Accelerating construction on the EAA Reservoir Project by a full year and
a half is a giant leap forward.”
SFWMD Board Chair Chauncey Goss
After more than 20 years of battling the sugar industry, construction on the heart of Everglades restoration, the EAA Reservoir, finally commences.
MOMENTS ALONG THE WAY FOR MORE STORAGE SOUTH OF LAKE O
2008 US Sugar approached the state with an offer to sell all their land in the EAA, “Everything including the half-eaten pastrami sandwich in the lunchroom,” declared Robert H. Buker, Jr., president and CEO of US Sugar.
The deal was an elegant solution that would allow the state enough land to build the EAA Reservoir and marsh system, as envisioned in CERP. This was the missing link, the land required to reconnect Lake Okeechobee to the Everglades and restore the flow of clean freshwater all the way down Florida Bay, the headwaters of the Florida Keys.
2010 Agreements were made. Contracts were signed. Press conferences were held. Photos were taken. Then the financial markets collapsed, and everything slowed down.
Despite their own description of how vital this land is to halt the toxic discharges and restore the flow of water to the Everglades, US Sugar eventually reneged on their half of the deal.
2011 The financial markets had improved. The state had a new Governor but US Sugar was no longer a willing seller.
2014 Amendment 1 was overwhelming approved by the voters, which would provide the funding for the US Sugar land purchase.
2015 US Sugar and Florida Crystals lobbied the Legislature to not go through with the land purchase.
2017 With the commitment and leadership from then-Senate President Joe Negron, Senate Bill 10 was signed into law in 2017, authorizing and providing the state’s portion of the funding for the EAA Reservoir Project.
2018 Congress provided the required federal authorization and approved a plan developed by the South Florida Water Management District.
2019 Two days after he was sworn in as Florida’s 46th Governor, Ron DeSantis made expediting the completion of the EAA Storage Reservoir a key priority with one of his first Executive Orders, Executive Order 19-12. The order instructs SFWMD to start the next phase of design work on the project.
2020 SFWMD Governing Board Fully Funds EAA Reservoir Project’s STA.

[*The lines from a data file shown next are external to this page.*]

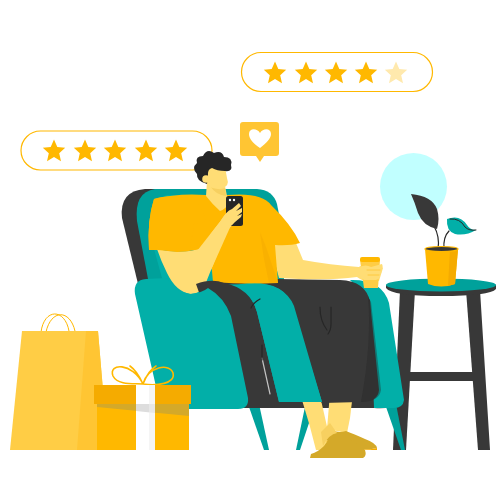
<!DOCTYPE html>
<html lang="en">
<head>
<meta charset="utf-8">
<title>Customer reviews from home</title>
<style>
:root{--teal:#02afa8;--teal-deep:#00a19b;--dark:#383838;--black:#262626;--amber:#ffb800;--amber-deep:#f5ab00;--gold:#ffcd45;--gold-deep:#ffc533;--skin:#ffdd75;--skin-shade:#f7d060;--pale:#ffe9ad;--aqua:#c1ffff;--olive:#d4a929}
html,body{margin:0;background:#fff;overflow:hidden}
svg{display:block;width:500px;height:500px}
.teal{fill:var(--teal)}.teal-deep{fill:var(--teal-deep)}.dark{fill:var(--dark)}.black{fill:var(--black)}
.amber{fill:var(--amber)}.amber-deep{fill:var(--amber-deep)}.gold{fill:var(--gold)}.gold-deep{fill:var(--gold-deep)}
.skin{fill:var(--skin)}.skin-shade{fill:var(--skin-shade)}.pale{fill:var(--pale)}.aqua{fill:var(--aqua)}.olive{fill:var(--olive)}.white{fill:#fff}
.pill{fill:#fff;stroke:var(--amber);stroke-width:1.2}
.line{fill:none;stroke-linecap:round;stroke-linejoin:round}
.amber-line{stroke:var(--amber)}.dark-line{stroke:var(--black)}
</style>
</head>
<body>
<svg viewBox="0 0 500 500" role="img" aria-label="Man in an armchair reading reviews on his phone, with shopping bag, gift and side table">
<defs>
<polygon id="star" points="0,-11.5 3.3,-4 11.2,-3.2 5.2,2.2 7,10.2 0,6 -7,10.2 -5.2,2.2 -11.2,-3.2 -3.3,-4"/>
</defs>

<g id="rating-five">
<rect class="pill" x="21" y="131" width="191" height="39" rx="19.5"/>
<g class="amber">
<use href="#star" x="54" y="151"/><use href="#star" x="85" y="151"/><use href="#star" x="115" y="151"/><use href="#star" x="146" y="151"/><use href="#star" x="176" y="151"/>
</g>
</g>

<g id="rating-four">
<rect class="pill" x="241.500" y="52.500" width="191" height="39" rx="19.5"/>
<g class="amber">
<use href="#star" x="275" y="73"/><use href="#star" x="306" y="73"/><use href="#star" x="336" y="73"/><use href="#star" x="366" y="73"/>
</g>
<use class="pale" href="#star" x="396" y="73"/>
</g>

<g id="like-bubble">
<path class="gold-deep" d="M243 122H276Q279 122 279 125V153Q279 156 276 156H264L260 162L256 156H243Q240 156 240 153V125Q240 122 243 122Z"/>
<path class="white" d="M260 148C253 143 249 139 249 134C249 128 257 128 260 133C263 128 271 128 271 134C271 139 266 143 260 148Z"/>
</g>

<g id="side-table">
<circle class="aqua" cx="413.500" cy="186.500" r="33.5"/>
<polygon class="dark" points="400,290 415,290 406,450 393,450"/>
<polygon class="dark" points="466,290 480,290 490,450 478,450"/>
<rect class="dark" x="408" y="372" width="66" height="9"/>
<path class="dark" d="M386 285V288Q392 296 441 296Q490 296 496 289V285Z"/>
<ellipse class="teal-deep" cx="441" cy="285" rx="55" ry="6.5"/>
<g id="plant">
<path class="line dark-line" d="M434 226Q440 237 438 249M449 231Q443 237 444 249" stroke-width="1.2"/>
<path class="dark" d="M411 194Q432 196 437 209Q440 219 437 229Q423 226 418 213Q415 203 411 194Z"/>
<path class="teal" d="M447 219Q460 214 467 225Q470 230 476 230Q466 236 455 234Q446 231 447 219Z"/>
<path class="line dark-line" d="M450 219Q460 218 465 227Q469 231 476 230" stroke-width="1"/>
<path class="amber" d="M425 249H458L455 284Q441 289 428 284Z"/>
<path class="amber-deep" d="M450 249H458L455 284L448 286Z"/>
<ellipse class="dark" cx="441.500" cy="249" rx="16.5" ry="2.5"/>
<ellipse class="line amber-line" cx="441.500" cy="249" rx="16.5" ry="2.5" stroke-width="1.200"/>
</g>
</g>

<g id="shopping-bag">
<path class="line amber-line" d="M41 332C44 308 65 308 69 331M46 332C51 309 70 309 75 331" stroke-width="1"/>
<polygon class="gold" points="22,331 98,331 108,450 10,450"/>
<polygon class="gold-deep" points="86,331 98,331 108,450 77,450"/>
</g>

<g id="armchair-back">
<polygon class="teal-deep" points="248,404 259,404 269,450 264,450"/>
<polygon class="teal-deep" points="306,402 316,402 300,450 296,450"/>
<polygon class="teal-deep" points="385,404 396,404 405,450 401,450"/>
<path class="dark" d="M145 189H170V288H139L122 218Q119 191 145 189Z"/>
<path class="teal-deep" d="M155 189H257Q273 190 277 204L284 240V300H152L137 221Q134 192 155 189Z"/>
<path class="teal" d="M167 195H245Q270 196 275 215L280 300H168L151 238Q147 200 167 195Z"/>
</g>

<g id="armchair-seat">
<path class="dark" d="M196 282H356Q373 286 378 308L400 405Q390 409 374 408H240Z"/>
<path class="teal" d="M350 280Q382 279 389 303L404 400Q403 408 394 408H374L370 300Z"/>
</g>

<g id="man">
<g id="feet">
<path class="skin" d="M302 400H321L328 431Q334 443 322 450L316 450Q310 425 302 400Z"/>
<path class="skin" d="M330 393H353L350 418L347 433L327 429Z"/>
<path class="olive" d="M346 431Q354 434 365 439Q376 443 377 448Q365 451 346 448L326 440L327 427Q335 434 346 431Z"/>
<path class="amber-deep" d="M326 441L346 448Q365 451 377 448V450H342Q333 448 326 441Z"/>
<path class="olive" d="M311 454Q318 452 324 446Q330 436 338 433Q351 438 365 450Q367 456 363 458H310Z"/>
<path class="skin-shade" d="M323 446Q329 434 337 433L330 423L321 432Z"/>
</g>
<path class="dark" d="M215 284Q230 276 278 279L340 280Q366 281 370 302L379 390Q378 402 361 402L322 403L258 330Z"/>
<path class="black" d="M368 296Q372 342 361 402Q379 402 381 390L371 302Z" opacity=".4"/>
<path class="teal" d="M206 281Q221 287 250 283Q284 282 292 305L322 402H263Z"/>
<path class="teal" d="M262 352L273 402H258Z"/>
<path class="line dark-line" d="M251 306Q254 301 260 299M320 307Q320 321 327 330M331 307V324Q331 330 328 334M262 358L270 394" stroke-width="1.200"/>

<path class="skin" d="M270 244L296 243L303 260Q330 265 359 267Q369 260 380 265L383 268L379 281Q366 284 357 277Q327 281 279 278Z"/>
<g id="cup">
<path class="gold" d="M360 260H380L378 288H364Z"/>
<rect class="amber" x="360" y="257" width="20" height="5" rx="2"/>
<path class="skin" d="M359 267Q366 264 371 267L382 264Q384 268 380 270Q383 273 379 275Q381 279 376 280L364 280Q357 276 359 267Z"/>
<path class="line" d="M367 270H380M368 275H379" stroke="var(--gold-deep)" stroke-width=".8"/>
</g>

<path class="amber" d="M154 199Q177 193 206 195L227 195Q262 192 271 205Q291 224 300 243Q290 246 275 245L278 283Q246 285 213 282L210 250H149Q147 220 154 199Z"/>
<path class="amber-deep" d="M260 232L266 247L278 283L269 283Q263 258 260 232Z" opacity=".6"/>
<path class="skin" d="M207 181L225 186L227 196Q231 207 220 211Q213 205 206 196Z"/>
<path class="skin-shade" d="M210 186Q217 191 225 188L226 196Q216 195 210 186Z"/>
<path class="skin" d="M205 171Q213 163 225 167L227 178Q230 186 222 188Q211 190 207 184Q200 177 205 171Z"/>
<path class="black" d="M207 184Q196 181 197 174Q191 168 197 163Q195 156 203 156Q207 148 214 153Q222 150 224 157Q233 157 231 165Q233 172 225 171Q217 171 212 168Q207 169 208 177Z"/>
<circle class="skin" cx="206" cy="179" r="3.800"/>

<path class="skin" d="M157 249Q181 254 199 249L226 214Q229 207 237 205Q243 207 241 216L235 223Q230 226 225 235L207 280Q204 293 191 294Q176 292 167 273Q161 261 157 249Z"/>
<path class="amber" d="M154 199Q169 194 193 198Q208 213 211 244Q195 252 177 252L149 249Q147 221 154 199Z"/>
<path class="amber" d="M194 224L213 220L207 241L190 249Z"/>
<path class="skin" d="M197 251L226 214L237 209L232 223L211 270Z"/>
<g id="phone">
<rect class="black" x="226" y="196" width="17" height="30" rx="2.500"/>
<circle class="white" cx="230" cy="200" r="1.200"/><circle class="white" cx="234" cy="200" r="1.200"/>
<path class="skin" d="M220 222Q226 211 232 209L239 203L241 206L236 211L242 208L242 212L237 216L242 214L241 217L235 222Q230 228 223 230Z"/>
</g>
</g>

<g id="armchair-arm">
<path class="dark" d="M196 284Q212 278 224 283Q250 288 257 312L279 402Q275 408 264 408H240Z"/>
<path class="teal" d="M238 285Q282 278 294 306L322 402H279L257 312Q252 294 238 285Z"/>
<path class="line dark-line" d="M251 308Q254 302 260 299" stroke-width="1.200"/>
<path class="line" d="M262 358L270 394" stroke="#fff" stroke-width="1.200" opacity=".7"/>
<path class="line dark-line" d="M262 345V360" stroke-width="1.200"/>
<path class="teal" d="M146 279L167 278Q175 292 190 294Q202 293 208 288Q224 297 231 316L248 398Q249 409 238 409H176Q161 407 157 391L135 294Q133 280 146 279Z"/>
</g>

<g id="gift-box">
<path class="line amber-line" d="M143 384C132 362 108 363 113 376C118 386 136 383 143 384C148 366 170 363 173 373C176 384 156 386 143 384M143 384Q137 371 130 366M143 384Q148 371 156 366" stroke-width="1.600"/>
<rect class="amber" x="97" y="403" width="92" height="47"/>
<polygon class="olive" points="97,403 189,403 189,416 97,407"/>
<rect class="amber-deep" x="94" y="385" width="97" height="19"/>
<rect class="white" x="136" y="385" width="19" height="65"/>
<polygon points="136,404 155,404 155,413 136,411" fill="#ddd"/>
<rect x="149" y="385" width="6" height="65" fill="#eee" opacity=".6"/>
</g>
</svg>
</body>
</html>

2020 Blasting Begins for Canals at EAA Reservoir Project Site.
2021 SFWMD signs agreement with U.S. Army Corps of Engineers to begin federal construction on the reservoir component.
THE RAVAGES OF CLIMATE CHANGE
The world’s best scientists, hydrologists, and wetlands experts specific to the Everglades are housed at the Everglades Foundation, which regularly uses the recommendations and feedback from the National Academies of Science biennial reports.
An excerpt from a recent report to Congress:
“In the face of climate change, Everglades restoration will increase the resilience of the ecosystem and the water management system and decrease their vulnerability. From the perspective of water resources management, the CERP offers substantial benefits. In particular, increasing surface-water flows through water conservation areas and into Everglades National Park may help mitigate the sea-level-rise-induced salinization of the aquifers that provide water supply for Dade, Broward, and adjoining counties.”
Climate change effects in South Florida can be subdivided into four impacts: sea level rise; increases in temperature and evapotranspiration; changes in precipitation, flooding, and drought; and tropical storms, hurricanes, and extreme events.
Accelerated sea level rise rates coupled with decreased freshwater flow from the north have left the coastal regions of the Everglades vulnerable to saltwater intrusion.
This not only has a detrimental effect on the freshwater aquifer that supplies South Florida with its drinking water but also on the marshes and their ability to store carbon in peat soil. What the experts are seeing is evidence of rapid soil breakdown and elevation loss with exposure to saltwater, which has implications on “land loss” around the coastal Everglades and increased coastal vulnerability to storm surge and hurricanes.